▸ RAW DATA
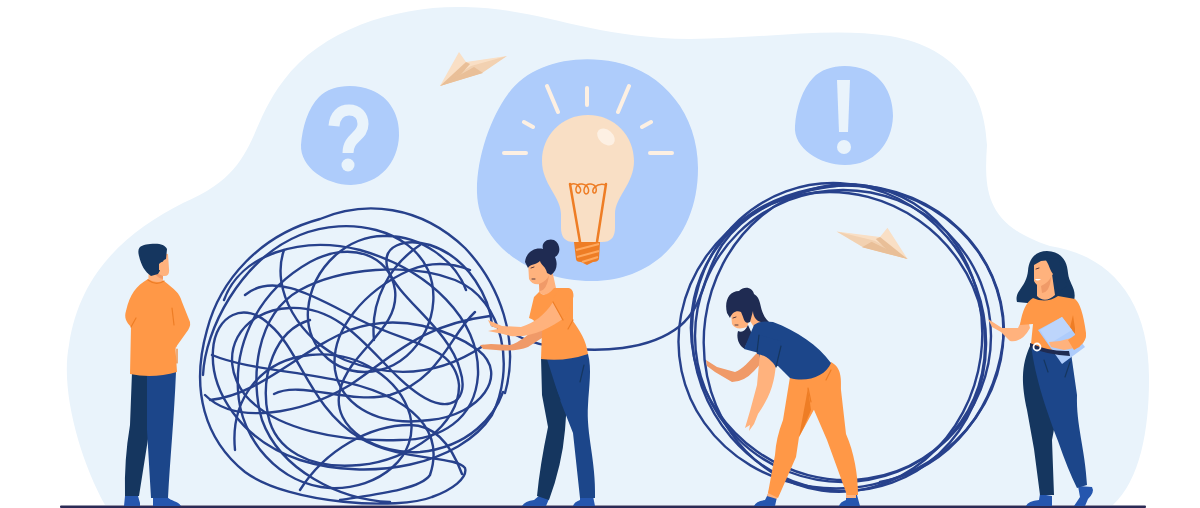
<!DOCTYPE html>
<html lang="en">
<head>
<meta charset="utf-8">
<title>Untangling a problem</title>
<style>
:root{--sky:#e9f3fb;--bubble:#aeccfb;--thread:#27418c;--navy:#1c468a;--navy-dark:#15365f;--hair:#1f2b52;--orange:#ff9847;--orange-dark:#ee7d25;--skin:#ffb27d;--skin-dark:#f09a68;--cream:#f9dfc5;--tan:#e9bf98;--shoe:#2556ae;--ground:#2b2a55}
html,body{margin:0;background:#fff;overflow:hidden}
svg{display:block;width:1200px;height:508px}
.thread{fill:none;stroke:var(--thread);stroke-width:2.4;stroke-linecap:round;stroke-linejoin:round}
.sky{fill:var(--sky)}.bubble{fill:var(--bubble)}
.navy{fill:var(--navy)}.navy-dark{fill:var(--navy-dark)}.hair{fill:var(--hair)}
.orange{fill:var(--orange)}.orange-dark{fill:var(--orange-dark)}
.skin{fill:var(--skin)}.skin-dark{fill:var(--skin-dark)}
.cream{fill:var(--cream)}.tan{fill:var(--tan)}.shoe{fill:var(--shoe)}
.fold{fill:none;stroke:var(--orange-dark);stroke-width:1.2;stroke-linecap:round}
.seam{fill:none;stroke:var(--navy-dark);stroke-width:1.2;stroke-linecap:round}
.rays{fill:none;stroke:#fdf0e3;stroke-width:4;stroke-linecap:round}
.filament{fill:none;stroke:var(--orange-dark);stroke-linecap:round}
.feature{fill:none;stroke:#5a3a3a;stroke-width:1;stroke-linecap:round}
</style>
</head>
<body>
<svg viewBox="0 0 1200 508" role="img" aria-label="A team untangles a knotted thread into a neat ring beneath a bright idea">
<defs>
  <g id="paper-plane">
    <path class="cream" d="M440 86L459 52L466 62L507 56L482 73Z"/>
    <path class="tan" d="M440 86L466 62L470 64L456 80Z"/>
    <path class="tan" d="M440 86L471 66L507 56L482 73Z" opacity=".45"/>
    <path class="tan" d="M440 86L474 67L483 73Z"/>
  </g>
</defs>

<path class="sky" d="M105 505C80 460 60 390 69 345C80 270 130 230 183 203C260 170 245 130 284 80C322 28 400 5 465 7C540 8 590 38 690 39C770 38 830 27 890 36C960 48 985 95 987 145C984 190 985 225 1050 246C1110 255 1150 300 1149 380C1149 430 1140 480 1113 505Z"/>

<g id="question-bubble">
  <path class="bubble" d="M301 145C302 128 308 108 319 97C330 85 354 83 371 90C390 97 400 116 399 136C398 162 380 184 351 185C326 185 300 167 301 145Z"/>
  <path d="M334 126C335 115 341 110 349 110C358 110 363 116 363 124C363 137 348 137 348 153" fill="none" stroke="#e9f3fb" stroke-width="11"/>
  <circle class="sky" cx="348" cy="165" r="6.5"/>
</g>

<g id="answer-bubble">
  <path class="bubble" d="M795 126C796 108 803 88 813 78C825 65 848 63 866 70C884 78 893 96 893 116C892 144 874 165 845 165C820 165 793 148 795 126Z"/>
  <path class="sky" d="M837 80H850L848 132H839Z"/>
  <circle class="sky" cx="844" cy="147" r="7"/>
</g>

<g id="idea">
  <path class="bubble" d="M477 193C476 160 490 118 508 94C530 63 575 54 615 62C664 72 698 115 698 168C698 235 655 281 592 281C533 281 479 247 477 193Z"/>
  <path class="rays" d="M547 86L558 112M587 88V105M629 86L618 112M524 122L533 127M651 122L642 127M504 153H526M650 153H672"/>
  <path class="cream" d="M588 115C561 115 542 136 542 161C542 184 561 197 561 214V228Q561 242 574 242H602Q615 242 615 228V214C615 197 634 184 634 161C634 136 615 115 588 115Z"/>
  <ellipse cx="606" cy="137" rx="7" ry="10" transform="rotate(-48 606 137)" fill="#fdf0e3"/>
  <path class="filament" stroke-width="2.5" d="M570 184L580 242M606 184L597 242"/>
  <path class="filament" stroke-width="1.5" d="M570 185C577 181 584 190 579 193C574 194 575 183 582 184C590 185 590 194 586 194C582 193 584 183 591 184C598 185 597 194 594 193C590 191 596 182 606 185"/>
  <path class="orange-dark" d="M574 242H600L599 259Q598 262 593 262L587 265L581 262Q576 262 576 259Z"/>
  <path d="M576 250L599 244M577 257L599 251M582 262L598 257" stroke="#ffa95e" stroke-width="2"/>
</g>

<use href="#paper-plane"/>
<use href="#paper-plane" transform="matrix(-1.06 0 0 .92 1374 180)"/>

<g id="tangle" class="thread">
  <path d="M505 393C520 340 500 285 465 248C420 205 365 200 320 219C260 235 220 280 207 330C190 390 205 440 245 472C290 505 400 510 432 497C452 490 468 478 465 468C455 455 400 462 360 438C310 408 300 350 270 325C245 300 215 315 213 350C210 390 240 440 300 460C370 482 460 465 492 415C515 370 505 300 455 280C410 262 340 268 300 290C255 315 250 380 262 420C280 470 340 500 390 502"/>
  <path d="M224 300C240 255 300 235 360 250C430 270 480 320 478 375C475 420 440 440 400 440C340 442 275 430 245 395C215 355 240 310 290 308C350 305 380 370 420 395C450 415 470 400 460 370C450 330 400 300 388 270C380 245 405 238 430 245C470 258 490 300 492 325"/>
  <path d="M203 375C205 330 240 260 300 235C350 215 410 230 428 270C445 310 420 360 380 370C340 380 305 350 308 310C312 265 350 235 385 236C420 235 455 260 466 290"/>
  <path d="M205 395C235 425 300 415 350 385C395 355 420 325 490 316M210 400C260 395 300 350 350 330C400 312 450 330 478 350C510 375 480 415 430 420C370 428 340 400 335 370C330 330 365 290 410 270C430 262 450 262 470 270"/>
  <path d="M235 450C230 400 260 360 310 355C360 350 400 380 410 415C420 455 380 490 330 488C280 485 240 440 238 390C235 340 260 290 310 262C350 240 390 255 395 290C400 330 350 350 340 390C330 430 380 455 420 452C470 447 495 415 503 392"/>
  <path d="M245 295C275 270 320 300 360 320C410 345 455 345 459 385C460 425 410 460 360 465C310 470 275 450 268 415C260 375 275 330 310 320M284 250C270 290 300 340 345 360C395 380 440 375 483 346M300 490C325 450 370 425 410 425C440 425 455 455 462 474"/>
  <path d="M374 340C370 300 390 265 420 245M212 355C260 375 340 370 395 400C430 420 440 445 430 475C420 490 370 495 340 500M274 394C300 380 350 405 390 395C440 380 450 335 475 312"/>
</g>

<g id="ring" class="thread">
  <ellipse cx="841" cy="337" rx="163" ry="151" transform="rotate(-12 841 337)"/>
  <ellipse cx="839" cy="337" rx="155" ry="146" transform="rotate(70 839 337)"/>
  <ellipse cx="843" cy="336" rx="148" ry="146"/>
  <ellipse cx="843" cy="338" rx="139" ry="154" transform="rotate(8 843 338)"/>
  <ellipse cx="838" cy="336" rx="150" ry="141" transform="rotate(35 838 336)"/>
  <path d="M492 325C515 332 520 341 550 346C600 354 650 350 680 326C705 305 700 280 722 245C750 205 800 187 851 185C940 187 1003 255 1004 330C1000 405 950 470 880 482"/>
</g>

<rect id="ground" x="60" y="505.5" width="1086" height="2.5" rx="1" fill="var(--ground)"/>

<g id="thinking-man">
  <path class="shoe" d="M125 496H138L140 503V506H124ZM153 497H167C171 501 178 501 181 506H153Z"/>
  <path class="navy-dark" d="M132 372L130 425Q124 460 125 496H139L151 420V372Z"/>
  <path class="navy" d="M147 372L147 430L151 498H168C170 460 174 420 176 372Z"/>
  <path class="skin" d="M149 268L148 285Q156 292 163 283V276Q170 277 169 269L168 254L155 252Z"/>
  <path class="skin-dark" d="M154 272Q157 278 163 279V276Z"/>
  <path class="navy-dark" d="M139 256C136 245 144 245 150 244C158 243 165 244 167 249L166 259C161 260 163 267 158 274L151 276C145 272 141 265 139 256Z"/>
  <path class="skin" d="M159 264Q164 259 165 265Q164 271 159 270ZM166 343Q174 341 177 346L174 351L167 352Z"/>
  <path class="orange" d="M148 279C154 283 161 282 164 281C175 290 179 292 182 302L190 322Q191 327 186 333L176 347L167 342L174 325L177 372Q153 379 130 374L131 327C126 322 124 317 126 311C130 294 136 286 148 279Z"/>
  <path class="fold" d="M131 327L136 318M174 325L172 308M177 349V363M148 280Q156 286 164 281"/>
</g>

<g id="pulling-woman">
  <path class="shoe" d="M540 495L549 499L546 506H522Q525 501 534 500ZM580 496H593L595 506H573Q574 502 580 500Z"/>
  <path class="navy-dark" d="M541 357L542 395L548 427Q540 465 537 496L549 500Q562 465 565 430L570 360Z"/>
  <path class="navy" d="M546 356L560 400L573 433L580 498H595C596 460 586 435 588 405C589 386 592 369 588 354Z"/>
  <path class="skin-dark" d="M542 324C530 333 519 343 510 345L491 344L480 345L483 349L496 350Q516 352 528 347L545 336Z"/>
  <path class="skin" d="M539 278L539 293L551 297L556 288L552 270ZM528 262L529 279Q533 287 544 283L553 272L551 256H535Z"/>
  <path class="skin-dark" d="M539 284Q547 281 549 275Q547 290 540 291Z"/>
  <path class="hair" d="M525 262C526 252 535 247 543 249C541 242 548 238 554 240C561 244 561 254 555 257C558 263 557 271 551 275L547 273C546 267 541 265 540 261C536 265 530 264 528 268Z"/>
  <path class="orange" d="M539 292Q545 299 554 288H568Q573 288 573 295L573 321C580 331 586 340 588 354Q565 362 541 359L542 331Q535 319 529 318L534 297Z"/>
  <path class="skin" d="M553 302C545 315 534 323 521 327L502 326L488 320L491 326L498 329L488 331L503 334C522 341 548 331 565 317Z"/>
  <path class="orange" d="M553 301Q556 288 568 288Q577 291 571 304L563 321Z"/>
  <path class="fold" d="M553 302L563 320M573 320L568 329"/>
  <path class="seam" d="M560 400L553 383M584 365L580 382"/>
  <path class="feature" d="M531 268L534 267M532 279L535 279"/>
</g>

<g id="shaping-woman">
  <path class="shoe" d="M768 494L777 497L775 506H754Q756 501 765 500ZM846 495H857L860 506H839Q840 502 846 500Z"/>
  <path class="skin" d="M767 496L769 490L778 492L777 499ZM846 490H856V498H846Z"/>
  <path class="orange" d="M790 377L783 420Q776 438 775 455L768 493L778 498L796 457L799 437L822 395Z"/>
  <path class="orange" d="M791 377C805 381 820 377 831 362C842 368 841 379 841 390L846 434C854 452 858 475 858 495H847L827 440L811 403Z"/>
  <path class="orange-dark" d="M808 388L811 410L804 427L799 437Z"/>
  <path class="skin-dark" d="M758 352C748 362 743 369 735 372L717 367L706 360L707 366L715 372L732 382Q744 382 754 371L763 361Z"/>
  <path class="skin" d="M746 315L756 330L764 323L754 309ZM731 314L732 324Q736 331 747 327L752 312L742 306Z"/>
  <path class="hair" d="M727 313C724 301 729 291 739 291C745 285 753 288 754 294C763 299 758 312 769 322C759 325 753 318 753 311L750 322C744 325 744 318 741 312C736 310 732 313 730 318ZM738 331Q744 334 748 325L753 336Q746 342 745 349C739 346 736 338 738 331Z"/>
  <path class="navy" d="M744 349L754 325Q760 320 773 322C797 331 818 345 831 363C826 376 807 383 790 378L778 366L762 368L759 353Z"/>
  <path class="skin" d="M760 353L757 385L750 411L745 428L750 425L749 431L754 424L758 414C769 398 775 384 776 362Z"/>
  <path class="navy" d="M759 335L757 354Q768 355 776 367L781 341Z"/>
  <path class="seam" d="M776 367L781 346M759 335L757 352"/>
  <path class="fold" d="M811 402L808 388M831 370L826 380"/>
  <path class="feature" d="M733 318L736 317M735 325L738 325"/>
</g>

<g id="supporting-woman">
  <path class="shoe" d="M1040 494L1052 496V506H1026Q1028 501 1039 500ZM1078 486L1092 487Q1095 492 1088 499L1085 506H1074L1080 497Z"/>
  <path class="navy-dark" d="M1031 344C1020 366 1022 386 1027 410L1034 449L1040 495H1054L1052 440L1069 350Z"/>
  <path class="navy" d="M1031 344C1035 380 1049 417 1058 441Q1068 470 1077 488L1087 485C1085 448 1076 425 1077 395L1071 353Z"/>
  <path class="navy-dark" d="M1028 271C1029 257 1037 251 1047 251C1062 252 1067 261 1068 273C1069 284 1077 288 1074 301L1048 305L1017 302C1014 291 1026 288 1028 271Z"/>
  <path class="skin" d="M1037 280V296Q1045 304 1055 295L1052 274ZM1034 265L1034 281Q1038 289 1046 285L1053 274L1051 260L1041 261Z"/>
  <path class="skin-dark" d="M1041 286Q1048 283 1051 277Q1050 292 1042 293Z"/>
  <path class="navy-dark" d="M1044 258C1050 264 1049 271 1055 276L1059 292L1067 286L1059 259Z"/>
  <path class="skin" d="M1026 311L1018 328L1002 328L988 319L992 327L1001 332L1010 341Q1022 343 1030 328Z"/>
  <path class="orange" d="M1033 298Q1046 304 1058 296L1075 299Q1082 304 1086 333Q1087 342 1076 347L1070 355Q1050 355 1031 344L1033 324L1020 325Q1023 304 1033 298Z"/>
  <path class="orange-dark" d="M1073 315L1076 335L1067 340Z"/>
  <path class="bubble" d="M1038 330L1062 317L1085 347L1062 364Z"/>
  <path d="M1040 330L1062 317L1072 330L1049 344Z" fill="#bdd5fb"/>
  <path class="skin" d="M1075 337L1060 341L1049 342L1051 347L1064 350L1080 347Z"/>
  <path class="orange" d="M1075 317L1086 335Q1086 344 1074 350L1068 340L1075 335Z"/>
  <path d="M1030 343Q1050 352 1069 351L1070 356Q1047 355 1030 347Z" fill="var(--hair)"/>
  <circle cx="1037" cy="347" r="3.5" fill="none" stroke="#fff" stroke-width="1.8"/>
  <path class="seam" d="M1070 362L1065 377M1044 360L1048 372"/>
  <path class="feature" d="M1036 269L1039 268"/>
  <path d="M1035 279Q1037 282 1041 279Z" fill="#fff"/>
</g>
</svg>
</body>
</html>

▸ TASK PROMPT
Only the count, no other text: how many lines in the listing above hold "rays"?

▸ PROBLEM SOLUTION
2